• **WHAT THIS TASK INVOLVES**: Work out how many lines below contain "patternTransform", then write only that number.

• **Stored data**:
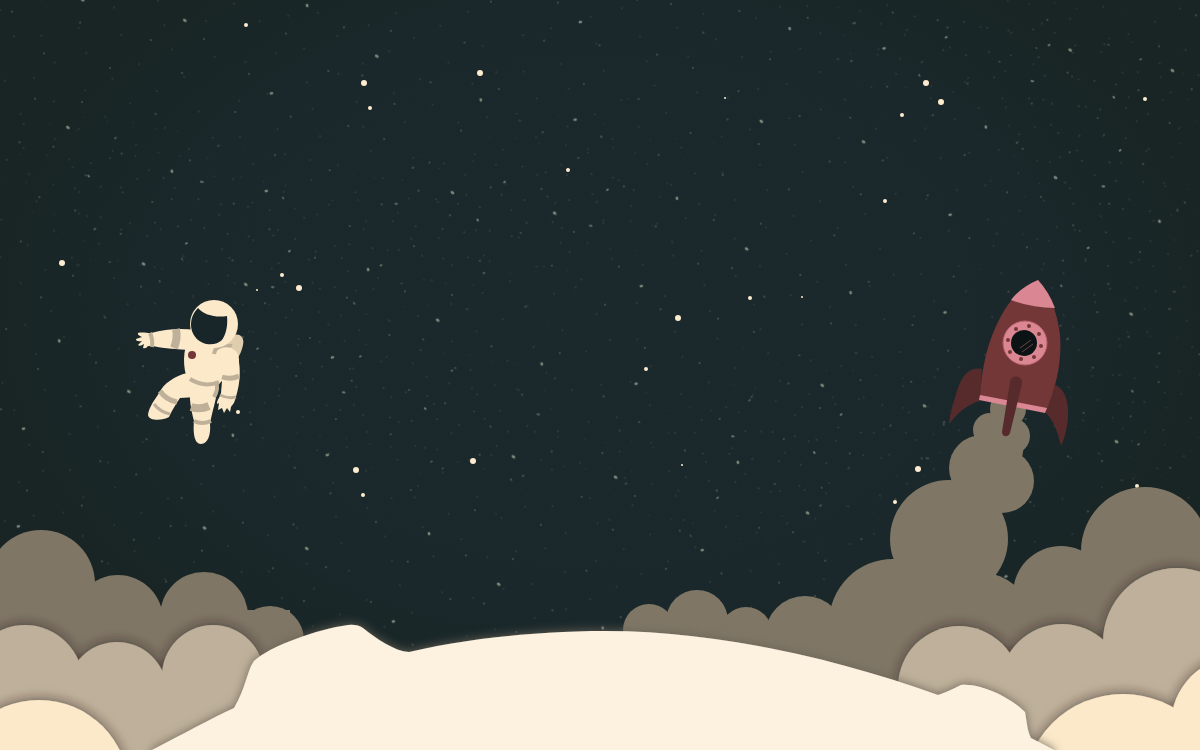
<!DOCTYPE html>
<html lang="en">
<head>
<meta charset="utf-8">
<title>Astronaut and rocket above the clouds</title>
<style>
:root {
  --sky: #1b292d;
  --sky-edge: #192525;
  --star: #fdeccf;
  --dust: #7d8478;
  --cloud-back: #7f7666;
  --cloud-mid: #beb09a;
  --cloud-front: #fce9ca;
  --moon: #fdf1e0;
  --suit: #fce9ca;
  --suit-shade: #bfb199;
  --pack: #dfcdae;
  --visor: #18262a;
  --hull: #733737;
  --fin: #572a2b;
  --pink: #da8793;
  --glass: #0c1315;
}
html, body { margin: 0; height: 100%; overflow: hidden; background: var(--sky-edge); }
.scene { display: block; width: 1200px; height: 750px; }
.dust { stroke: var(--dust); stroke-linecap: round; fill: none; }
.stars { fill: var(--star); }
.cloud-back { fill: var(--cloud-back); }
.cloud-mid { fill: var(--cloud-mid); filter: url(#cloud-shadow); }
.cloud-front { fill: var(--cloud-front); filter: url(#cloud-shadow); }
.moon { fill: var(--moon); filter: url(#moon-shadow); }
.suit { fill: var(--suit); }
.band { fill: none; stroke: var(--suit-shade); }
.pack { fill: var(--pack); }
.visor { fill: var(--visor); }
.hull { fill: var(--hull); }
.fin { fill: var(--fin); }
.pink { fill: var(--pink); }
.glass { fill: var(--glass); }
</style>
</head>
<body>
<svg class="scene" viewBox="0 0 1200 750" role="img" aria-label="An astronaut floats in a starry sky while a rocket lifts off above clouds and a pale moon">
  <defs>
    <radialGradient id="sky-glow" cx="600" cy="310" r="600" gradientUnits="userSpaceOnUse" gradientTransform="translate(0 100) scale(1 .68)">
      <stop offset="0" stop-color="#1b292d"/>
      <stop offset=".75" stop-color="#1a282b"/>
      <stop offset="1" stop-color="#192525"/>
    </radialGradient>
    <filter id="cloud-shadow" x="-10%" y="-20%" width="120%" height="140%">
      <feDropShadow dx="0" dy="-1" stdDeviation="6" flood-color="#2a241c" flood-opacity=".6"/>
    </filter>
    <filter id="moon-shadow" x="-10%" y="-20%" width="120%" height="140%">
      <feDropShadow dx="0" dy="-1" stdDeviation="5" flood-color="#6b6355" flood-opacity=".85"/>
    </filter>
    <filter id="soft" x="-30%" y="-30%" width="160%" height="160%"><feGaussianBlur stdDeviation="35"/></filter>

    <pattern id="dust-wide" width="317" height="271" patternUnits="userSpaceOnUse" patternTransform="rotate(-13)">
      <path class="dust" stroke-width="1.3" d="M9 14h0M31 62h0M48 9h0M57 118h0M73 40h0M84 177h0M92 91h0M103 231h0M119 22h0M126 146h0M138 73h0M149 199h0M161 112h0M168 35h0M182 251h0M190 84h0M204 162h0M211 13h0M226 128h0M233 213h0M249 51h0M257 179h0M271 97h0M283 240h0M290 28h0M304 143h0M311 201h0M19 155h0M26 222h0M44 190h0M65 255h0M12 104h0"/>
      <path class="dust" stroke-width="2.6" d="M37 139l1 1M129 205l0 1M175 61l1 1M243 152l1 0M298 74l0 1M80 18l1 1M216 246l1 0"/>
    </pattern>
    <pattern id="dust-fine" width="223" height="187" patternUnits="userSpaceOnUse" patternTransform="rotate(27)">
      <path class="dust" stroke-width="1" opacity=".75" d="M5 9h0M13 47h0M18 88h0M24 131h0M29 26h0M36 168h0M41 70h0M47 109h0M53 13h0M58 149h0M66 54h0M70 92h0M77 31h0M83 176h0M88 121h0M94 66h0M101 8h0M105 142h0M112 99h0M117 42h0M124 163h0M129 79h0M136 19h0M141 116h0M147 56h0M153 181h0M158 135h0M163 33h0M170 91h0M176 153h0M181 10h0M187 67h0M193 112h0M199 172h0M205 39h0M210 84h0M217 140h0"/>
    </pattern>
    <pattern id="dust-dense" width="149" height="127" patternUnits="userSpaceOnUse" patternTransform="rotate(-34)">
      <path class="dust" stroke-width="1.2" d="M4 17h0M9 61h0M14 98h0M21 33h0M25 78h0M31 7h0M36 112h0M42 49h0M46 88h0M53 22h0M58 67h0M62 103h0M69 39h0M74 81h0M79 12h0M84 120h0M90 56h0M95 94h0M101 28h0M106 71h0M111 109h0M117 44h0M121 4h0M128 84h0M133 59h0M139 24h0M143 101h0"/>
      <path class="dust" stroke-width="2" d="M18 52h1M65 9l1 1M99 116h1M124 68l0 1"/>
    </pattern>
    <mask id="dust-drift" maskUnits="userSpaceOnUse" x="0" y="0" width="1200" height="750">
      <g fill="#fff" filter="url(#soft)">
        <ellipse cx="200" cy="220" rx="190" ry="60" transform="rotate(20 200 220)"/>
        <ellipse cx="510" cy="210" rx="180" ry="60" transform="rotate(-12 510 210)"/>
        <ellipse cx="1010" cy="55" rx="190" ry="60" transform="rotate(18 1010 55)"/>
        <ellipse cx="1100" cy="220" rx="70" ry="130"/>
        <ellipse cx="390" cy="400" rx="210" ry="50" transform="rotate(14 390 400)"/>
        <ellipse cx="790" cy="450" rx="170" ry="60" transform="rotate(-14 790 450)"/>
        <ellipse cx="1140" cy="410" rx="60" ry="50"/>
      </g>
    </mask>
  </defs>

  <g id="sky">
    <rect width="1200" height="750" fill="url(#sky-glow)"/>
    <rect width="1200" height="750" fill="url(#dust-wide)"/>
    <rect width="1200" height="750" fill="url(#dust-fine)"/>
    <rect width="1200" height="750" fill="url(#dust-dense)" mask="url(#dust-drift)"/>
  </g>

  <g id="bright-stars" class="stars">
    <circle cx="246" cy="25" r="2"/><circle cx="364" cy="83" r="3"/><circle cx="370" cy="108" r="2"/>
    <circle cx="480" cy="73" r="3"/><circle cx="568" cy="170" r="2"/><circle cx="725" cy="98" r="1"/>
    <circle cx="926" cy="83" r="3"/><circle cx="941" cy="102" r="3"/><circle cx="902" cy="115" r="2"/>
    <circle cx="1145" cy="99" r="2"/><circle cx="885" cy="201" r="2"/><circle cx="62" cy="263" r="3"/>
    <circle cx="282" cy="275" r="2"/><circle cx="299" cy="288" r="3"/><circle cx="257" cy="290" r="1"/>
    <circle cx="750" cy="298" r="2"/><circle cx="802" cy="297" r="1"/><circle cx="678" cy="318" r="3"/>
    <circle cx="646" cy="369" r="2"/><circle cx="238" cy="412" r="2"/><circle cx="473" cy="461" r="3"/>
    <circle cx="356" cy="470" r="3"/><circle cx="363" cy="495" r="2"/><circle cx="682" cy="465" r="1"/>
    <circle cx="918" cy="469" r="3"/><circle cx="895" cy="502" r="2"/><circle cx="1137" cy="486" r="2"/>
  </g>

  <g id="clouds-back" class="cloud-back">
    <circle cx="41" cy="584" r="54"/><circle cx="118" cy="620" r="45"/>
    <circle cx="204" cy="616" r="44"/><circle cx="270" cy="640" r="34"/>
    <rect y="610" width="290" height="140"/>
    <circle cx="649" cy="630" r="26"/><circle cx="697" cy="621" r="31"/>
    <circle cx="746" cy="633" r="26"/><circle cx="805" cy="636" r="40"/>
    <circle cx="893" cy="623" r="64"/><circle cx="978" cy="629" r="57"/>
    <circle cx="1061" cy="594" r="48"/><circle cx="1145" cy="551" r="64"/>
    <polygon points="630,630 860,620 1060,590 1200,550 1200,750 630,750"/>
  </g>

  <g id="rocket-smoke" class="cloud-back">
    <circle cx="949" cy="539" r="59"/>
    <circle cx="982" cy="468" r="33"/><circle cx="1002" cy="481" r="32"/>
    <circle cx="990" cy="430" r="17"/><circle cx="1012" cy="436" r="18"/><circle cx="1008" cy="409" r="18"/>
    <polygon points="975,430 1025,440 1020,470 985,470"/>
  </g>

  <g id="rocket">
    <path class="fin" d="M982 369C969 366 961 377 957 391C953 404 950 414 949 424C958 412 968 404 980 401Z"/>
    <path class="fin" d="M1055 385C1064 388 1069 400 1068 417C1067 430 1064 440 1061 446C1058 432 1053 419 1045 412Z"/>
    <path class="hull" d="M1038 280C1020 288 1009 301 1001 316C987 342 982 367 980 397L1046 411C1057 385 1062 360 1060 335C1057 310 1049 292 1038 280Z"/>
    <path class="pink" d="M1038 280C1026 285 1017 292 1011 300Q1031 308 1055 308Q1049 292 1038 280Z"/>
    <polygon class="pink" points="980,395 1047,408 1045,413 979,400"/>
    <path class="fin" d="M1010 382C1011 374 1023 375 1022 384L1010 433C1008 438 1002 437 1002 432Z"/>
    <g id="porthole">
      <circle class="pink" cx="1025" cy="343" r="22" stroke="#b9606d" stroke-width="1"/>
      <g class="hull">
        <circle cx="1029" cy="326" r="2"/><circle cx="1039" cy="334" r="2"/><circle cx="1041" cy="346" r="2"/><circle cx="1034" cy="357" r="2"/>
        <circle cx="1021" cy="359" r="2"/><circle cx="1010" cy="352" r="2"/><circle cx="1008" cy="340" r="2"/><circle cx="1016" cy="329" r="2"/>
      </g>
      <circle class="glass" cx="1024" cy="343" r="13"/>
      <path d="M1020 348L1031 340M1022 352L1033 344" stroke="#6b4444" stroke-width="1"/>
    </g>
  </g>

  <g id="astronaut">
    <path class="pack" d="M232 336C239 332 245 337 243 345C241 354 238 359 233 362L222 352Z"/>
    <g id="stretched-arm">
      <path class="suit" d="M196 330C180 328 166 329 151 333C146 333 142 332 138 333Q137 335 142 337L136 339Q136 342 142 341L138 345Q140 347 144 344L143 348Q146 349 148 346L153 346C165 349 178 349 190 350Z"/>
      <path class="band" stroke-width="4" d="M150 333Q153 339 152 347"/>
      <path class="band" stroke-width="8" d="M176 329Q178 338 174 348"/>
    </g>
    <g id="bent-leg">
      <path class="suit" d="M187 373C175 376 164 383 159 393C154 401 149 407 148 415C149 421 162 421 169 417C172 410 176 404 180 398L196 397Z"/>
      <path class="band" stroke-width="5" d="M160 391Q166 400 177 402"/>
      <path class="band" stroke-width="3" d="M154 404Q160 412 170 414"/>
    </g>
    <g id="straight-leg">
      <path class="suit" d="M190 386C189 398 191 410 194 421C193 432 194 444 201 444C208 444 211 434 210 424C212 411 217 399 218 384Z"/>
      <path class="band" stroke-width="8" d="M191 407Q200 410 209 406"/>
      <path class="band" stroke-width="4" d="M194 421Q202 425 211 421"/>
    </g>
    <path class="suit" d="M192 332C184 344 182 361 186 375C187 384 189 391 194 395C203 391 213 391 219 384C228 376 233 362 232 344Z"/>
    <path class="band" stroke-width="4" d="M190 379Q204 388 219 382M216 382Q219 389 214 397"/>
    <path class="band" stroke-width="4" d="M214 354C215 346 224 344 232 346"/>
    <g id="lowered-arm">
      <path class="suit" d="M222 352C231 344 240 351 239 362C241 375 239 388 235 400C234 404 232 405 231 407L230 412L227 408L224 413L222 408L218 410L219 403L217 404C217 399 220 398 221 393C222 383 223 374 221 365Z"/>
      <path class="band" stroke-width="5" d="M222 377Q231 380 239 376"/>
      <path class="band" stroke-width="3" d="M220 395Q228 399 236 397"/>
    </g>
    <circle class="suit" cx="214" cy="324" r="24"/>
    <path class="visor" d="M198 308C204 315 216 318 227 316C228 326 226 334 222 340C216 346 203 346 196 338C189 330 189 317 198 308Z"/>
    <circle class="hull" cx="192" cy="355" r="4"/>
  </g>

  <g id="clouds-mid-left" class="cloud-mid">
    <circle cx="25" cy="683" r="58"/><circle cx="117" cy="692" r="50"/><circle cx="213" cy="676" r="51"/>
    <rect x="-20" y="685" width="260" height="90"/>
  </g>
  <g id="clouds-mid-right" class="cloud-mid">
    <circle cx="959" cy="687" r="61"/><circle cx="1062" cy="686" r="62"/><circle cx="1177" cy="642" r="74"/>
    <polygon points="930,690 1110,660 1220,640 1220,780 930,780"/>
  </g>
  <g id="clouds-front" class="cloud-front">
    <circle cx="39" cy="790" r="90"/>
    <circle cx="1123" cy="794" r="100"/><circle cx="1240" cy="725" r="69"/>
    <rect x="1150" y="728" width="70" height="50"/>
  </g>

  <path id="moon" class="moon" d="M152 750C185 733 210 719 234 708C246 688 247 671 254 661C270 646 318 629 348 625Q357 624 363 628C377 639 394 651 409 652C470 638 540 631 605 631C720 631 840 660 938 695C948 692 954 688 961 685C980 683 1010 697 1025 712C1027 722 1027 730 1031 738Q1043 744 1054 750V770H152Z"/>
</svg>
</body>
</html>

• **EXERCISE SOLUTION**: 3